Chapters 2 to 5 deal extensively with diagnosis including differential diagnosis, and specific guidelines for treatment, each for a specific level of severity (mild, moderate, severe). They are illustrated using case examples. Chapter 6 discusses the handling of accusations of sexual abuse in the context of conflicts relating to custody and access rights. Chapter 7, "Reunification Planning and Therapy" presents an effective approach to rebuilding family relationships, even in seemingly hopeless cases where contact has been lost for many years. Chapter 8 describes from start to finish a highly complex custody conflict with Parental Alienation and alleged physical abuse. This case is used to explain in detail the methods for the pre-trial preparation of criminal and family law proceedings. Factual evidence from the case are combined with evidence-based scientific data on the manipulation of children's memory, the suggestibility of children, the impact of interview techniques, and delayed statements by children. The chapter clearly highlights the contrast between legal practice in the United States and in other countries like for instance in Germany or in England, as well as demonstrating the need for scientifically sound methods to separate the "wheat from the chaff" (real vs. false memories).
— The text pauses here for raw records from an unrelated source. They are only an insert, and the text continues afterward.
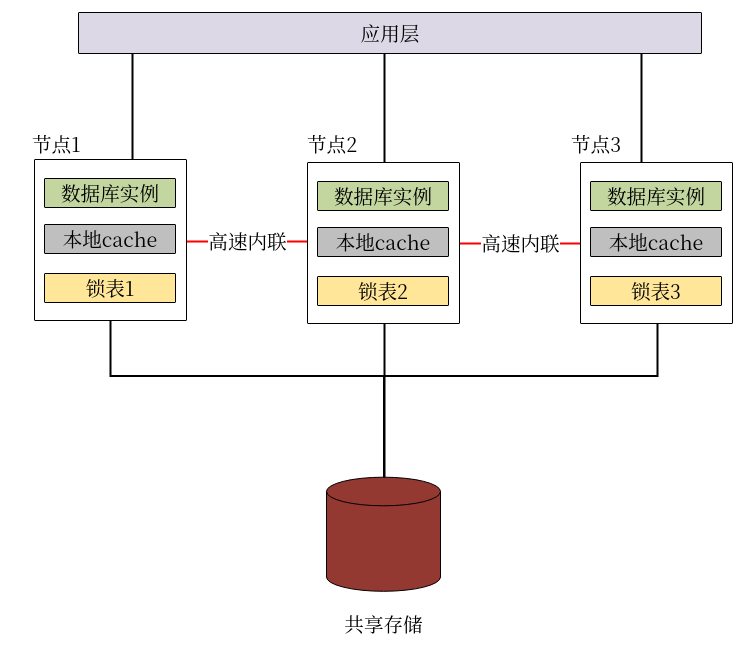
<!DOCTYPE html>
<html lang="zh-CN">
<head>
<meta charset="utf-8">
<title>共享存储架构</title>
<style>
:root {
  --ink: #000;
  --paper: #fff;
  --app: #ddd8e6;
  --instance: #c4d6a0;
  --cache: #bfbfbf;
  --lock: #ffe699;
  --link: #f00;
  --storage: #943832;
}
* { box-sizing: border-box; margin: 0; }
body {
  position: relative;
  width: 745px;
  height: 651px;
  overflow: hidden;
  background: var(--paper);
  color: var(--ink);
  font: 19.6px/24px "Noto Serif CJK SC", "Noto Serif", serif;
  white-space: nowrap;
}
.wires { position: absolute; left: 0; top: 0; }
.wires path { fill: none; stroke: var(--ink); stroke-width: 2; }
.wires .interconnect { stroke: var(--link); }
.wires .cylinder { fill: var(--storage); stroke-width: 1; }
.wires .rim { stroke-width: 1; }
.app-layer, .part {
  display: flex;
  align-items: center;
  justify-content: center;
  border: 1px solid var(--ink);
  border-radius: 1px;
}
.app-layer {
  position: absolute;
  left: 78px; top: 12px;
  width: 624px; height: 42px;
  background: var(--app);
}
.node {
  position: absolute;
  left: var(--x); top: var(--y);
  width: 153px; height: 162px;
  padding: 18px 10px 0 9px;
  border: 1px solid var(--ink);
  border-radius: 1px;
  background: var(--paper);
}
.part { height: 30px; }
.instance { background: var(--instance); }
.cache { margin-top: 16px; background: var(--cache); }
.lock { margin-top: 19px; background: var(--lock); }
.label { position: absolute; left: var(--x); top: var(--y); font-size: inherit; font-weight: 400; }
.centered { transform: translateX(-50%); }
</style>
</head>
<body>
<svg class="wires" width="745" height="651" viewBox="0 0 745 651" aria-hidden="true">
  <path d="M132.5 54V160M384.5 54V163M641.5 54V163"/>
  <path d="M110.5 320V376H657.5V323M384.5 323V478"/>
  <path d="M384 376V478"/>
  <path class="interconnect" d="M187 241.5H208M287 241.5H308M460 243.5H481M560 243.5H581"/>
  <path class="cylinder" d="M326.5 491.5A57 14.3 0 0 1 440.5 491.5V577A57 14.3 0 0 1 326.5 577Z"/>
  <path class="rim" d="M326.5 491.5A57 14.3 0 0 0 440.5 491.5"/>
</svg>

<header class="app-layer">应用层</header>

<h2 class="label" style="--x:32px;--y:132px">节点1</h2>
<section class="node" style="--x:34px;--y:159px">
  <div class="part instance">数据库实例</div>
  <div class="part cache">本地cache</div>
  <div class="part lock">锁表1</div>
</section>

<h2 class="label" style="--x:307px;--y:132px">节点2</h2>
<section class="node" style="--x:307px;--y:162px">
  <div class="part instance">数据库实例</div>
  <div class="part cache">本地cache</div>
  <div class="part lock">锁表2</div>
</section>

<h2 class="label" style="--x:571px;--y:132px">节点3</h2>
<section class="node" style="--x:580px;--y:162px">
  <div class="part instance">数据库实例</div>
  <div class="part cache">本地cache</div>
  <div class="part lock">锁表3</div>
</section>

<p class="label centered" style="--x:247.5px;--y:229px">高速内联</p>
<p class="label centered" style="--x:520.5px;--y:231px">高速内联</p>
<p class="label centered" style="--x:383.5px;--y:612px">共享存储</p>
</body>
</html>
Many US and Canadian family courts (see the case studies in Chapter 12 and on the accompanying CD) recognise Parental Alienation as a valid and reliable scientific concept, based on the statements and opinions of experts from clinical, medical and psychological research.
Chapter 13 cites examples from different continents to show that Parental Alienation is a global phenomenon. It describes, for instance, the developments in Europe, including rulings on Parental Alienation by the Strasbourg-based European Court of Human Rights (ECHR). One section of the chapter discusses in detail the situation in Germany, where internationally known (peer-reviewed) publications on Parental Alienation are still not receiving enough attention.
Chapter 14 discusses in detail the 2010 Brazilian law L12318 on Parental Alienation, which is intended to counteract early the effects of the alienation process.
In Chapter 16 an experienced family judge relates how difficult and unpopular cases involving Parental Alienation are. She presents strategies for lawyers and judges to successfully resolve such cases, which, however, require the acquisition of specialist knowledge.
This book is currently still the most up-to-date publication on Parental Alienation and recommended for all professionals dealing with children in high-conflict divorces - anywhere in the world! Political actors and the World Health Organisation (WHO) could do much to help stop Parental Alienation from spreading further endemically with rising divorce rates [16,19-22].